Monday, May 27, 2013

Bali's Gifts to the Gods

Almost a month ago, Nate and I arrived in Bali, Indonesia from New Zealand. We were still bundled up in our winter gear which we quickly stuffed deep into the bottom of our packs -- which is where we found our long-forgotten summer clothes. We had landed just 8 degrees south of the equator and have been sweating ever since. So after a beautiful but rather hot week in Ubud- we decided to head for coastal waters to cool down. We chose to leave Bali and go to the small island of Gili Meno just off of Lombok Island. Click here to see blog.

The differences between Bali and Lombok were immediately apparent. It was then- that I realized that Bali really is the Island of the Gods.  Bali is majority Hindu where as the other islands are mostly Muslim.  The flower and incense offerings that were ever present in Bali are rarely seen in Lombok. Instead, we heard the loud call to prayer several times a day. Beautiful, but just not the same.

After returning to Bali and finding myself excited to once again see the offerings and smell the familiar scent of the incense, I decided to learn more about their meaning.

The Mahabharata, a famous Hindu epic, states in the passage- the Bhagavad-Gita that:

"Whoever offers to me with devotion a leaf, a flower, a fruit, or water, that offering of love, of the pure heart I accept." (Ix:26)

But what is the meaning of the incense? I found in a book that I've been reading called Bali: Sekala & Niskala by Fred Eiseman, Jr. that the incense is used to carry the offering upward. I have also seen women (I've only witnessed one man place an offering) take a flower from the offering, dip it in water and then make a circular movement with their hands which spreads the holy water (from a separate container than the offering) and waft the incense from the offering.

The offerings seem to be everywhere- on the steps, the sidewalk, in special temples on the property, on the dash in cars and on motor-scooters. They are beautiful - although you really have to watch your step for fear of stepping on one! They are often placed on the sidewalk, on steps, ok- just about everywhere. The importance of these offerings is not taken lightly. Our taxi driver stopped at a temple when we were traveling from Amed to Kuta. Both he and the car were blessed with flowers and holy water for good luck.

Many contain rice as well which seems to be the only consistent food source for a great number of hungry cats and dogs. Some instead of rice, contain a wrapped candy, a cracker, cigarette or 1000 coin (equivalent of a US penny).

Some of the offerings build up under the newly placed offering. Not much care seems to go into cleaning up the previous gifts.
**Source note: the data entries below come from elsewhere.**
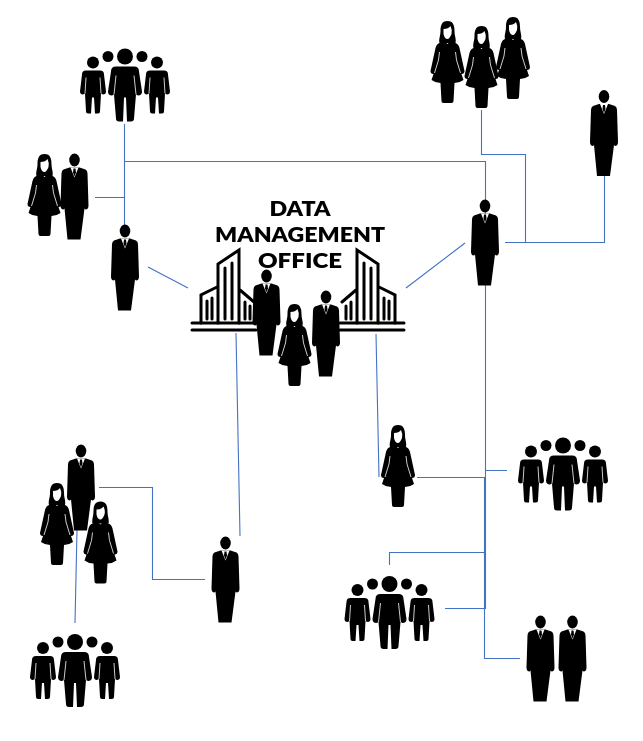
<!DOCTYPE html>
<html lang="en">
<head>
<meta charset="utf-8">
<title>Data Management Office network</title>
<style>
:root { --ink: #000; --paper: #fff; --link: #4472c4; }
html, body { margin: 0; background: var(--paper); overflow: hidden; }
.diagram { position: relative; width: 643px; height: 741px; overflow: hidden; background: var(--paper); }
.network { position: absolute; left: 0; top: 0; display: block; }
.connectors { fill: none; stroke: var(--link); stroke-width: 1.1; }
.people { fill: var(--ink); }
.cutout { fill: var(--paper); }
.seam { fill: none; stroke: var(--paper); stroke-width: 0.8; }
.building { fill: none; stroke: var(--ink); stroke-width: 3; stroke-linecap: round; }
.title { font: 900 20.5px Lato, "Open Sans", sans-serif; fill: var(--ink); text-anchor: middle; }
</style>
</head>
<body>
<main class="diagram">
<svg class="network" width="643" height="741" viewBox="0 0 643 741" role="img" aria-label="Network of people and teams connected to the Data Management Office">
  <defs>
    <g id="man">
      <ellipse cx="0" cy="6.500" rx="5.300" ry="6.500"/>
      <path d="M-5 14 L-11 16 Q-13 17 -13 20 L-14 52 Q-14 56 -11 56 L-10 55 L-7 86 H6 L10 55 L11 56 Q14 56 14 52 L13 20 Q13 17 11 16 L5 14 Z"/>
      <path class="cutout" d="M-4 14 H4 L0 24 Z"/>
      <path d="M-1 15 H1 L1.500 19 L0 23 L-1.500 19 Z"/>
    </g>
    <g id="woman">
      <path d="M0 0 C6 0 7 5 7 10 C7 15 9 18 8 22 H-8 C-9 18 -7 15 -7 10 C-7 5 -6 0 0 0 Z"/>
      <path class="cutout" d="M-4 8 Q1 8 3 5 Q5 9 4 13 Q2 18 0 18 Q-3 18 -4 13 Z"/>
      <path d="M-3 20 L-8 22 Q-11 23 -12 27 L-17 50 Q-17 53 -14 53 L-16 59 Q-12 62 -7 62 L-6 80 Q-6 82 -4 82 H4 Q6 82 6 80 L7 62 Q12 62 16 59 L14 53 Q17 53 17 50 L12 27 Q11 23 8 22 L3 20 L0 23 Z"/>
      <path class="seam" d="M-8 31 L-9 39 L-13 52 M8 31 L9 39 L13 52"/>
    </g>
    <g id="member">
      <circle cx="0" cy="14" r="6"/>
      <path d="M-7 22 H7 Q11 22 11 26 L13 43 Q13 46 10 46 L8 45 L7 63 Q7 65 5 65 H2 L1 49 H-1 L-2 65 H-5 Q-7 65 -7 63 L-8 45 L-10 46 Q-13 46 -13 43 L-11 26 Q-11 22 -7 22 Z"/>
      <path class="seam" d="M-7 29 L-8 45 M7 29 L8 45"/>
    </g>
    <g id="team">
      <circle cx="-17" cy="8" r="5.500"/>
      <circle cx="17" cy="8" r="5.500"/>
      <use href="#member" x="-32"/>
      <use href="#member" x="32"/>
      <circle cx="0" cy="8" r="8"/>
      <path d="M-9 18 H9 Q14 18 14 23 L17 43 Q17 47 13 47 L11 46 L9 70 Q9 73 6 73 H2 L1 49 H-1 L-2 73 H-6 Q-9 73 -9 70 L-11 46 L-13 47 Q-17 47 -17 43 L-14 23 Q-14 18 -9 18 Z"/>
      <path class="seam" d="M-9 27 L-11 46 M9 27 L11 46"/>
    </g>
    <g id="building" class="building">
      <path d="M192 323 H256 M192 330 H256"/>
      <path d="M201 323 V295 L217 287 M218 323 V264 L239 250 V323 M240 290 L254 302"/>
      <path d="M207 319 V301 M212 319 V298 M225 319 V268 M232 319 V263 M245 319 V302 M250 319 V306"/>
    </g>
  </defs>

  <g class="connectors">
    <path d="M124.500 124 V226 M95 197.500 H124.500 M124.500 161.500 H485.500 V608.500 H445"/>
    <path d="M481.500 110 V154.500 H525.500 V242.500 M505 242.500 H604.500 V176"/>
    <path d="M148 267 L188 288 M406 288 L465 243 M236 333 L240 536 M376 334 L379 477"/>
    <path d="M417 477.500 H484.500 V658.500 H520 M485 470.500 H507 M389.500 565 V552.500 H485"/>
    <path d="M99 487.500 H152.500 V579.500 H205 M77 530 L75 623"/>
  </g>

  <use href="#building"/>
  <use href="#building" transform="translate(596 0) scale(-1 1)"/>

  <g class="people">
    <use href="#team" x="125" y="48.500"/>
    <use href="#woman" x="44.500" y="154"/>
    <use href="#man" x="74.500" y="153.500"/>
    <use href="#man" x="125" y="224.500"/>

    <use href="#woman" x="447.500" y="21"/>
    <use href="#woman" x="513" y="17"/>
    <use href="#woman" x="481.500" y="26"/>
    <use href="#man" x="604" y="90"/>
    <use href="#man" x="485" y="199.500"/>

    <use href="#man" x="266.500" y="269.500"/>
    <use href="#man" x="326" y="290.500"/>
    <use href="#woman" x="294.500" y="304"/>

    <use href="#woman" x="398" y="425"/>
    <use href="#team" x="563" y="437.500"/>
    <use href="#team" x="389.500" y="576"/>
    <use href="#man" x="540.500" y="615.500"/>
    <use href="#man" x="572.500" y="615.500"/>

    <use href="#man" x="81" y="444.500"/>
    <use href="#woman" x="57" y="483"/>
    <use href="#woman" x="100.500" y="501.500"/>
    <use href="#man" x="225.500" y="536.500"/>
    <use href="#team" x="75" y="634"/>
  </g>

  <g class="title">
    <text x="300" y="216" textLength="61" lengthAdjust="spacingAndGlyphs">DATA</text>
    <text x="300" y="242" textLength="170" lengthAdjust="spacingAndGlyphs">MANAGEMENT</text>
    <text x="300" y="268" textLength="84" lengthAdjust="spacingAndGlyphs">OFFICE</text>
  </g>
</svg>
</main>
</body>
</html>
Thankfully they are made of biodegradable grasses and flowers (other than the candies)- and eventually breakdown. One day in a heavy afternoon rain- we watched dozens float by down the street...

I have also seen many bright, beautiful and sacred orange carnations (or poms) placed on statues. Here's a few of my favorites.

No comments:

Post a Comment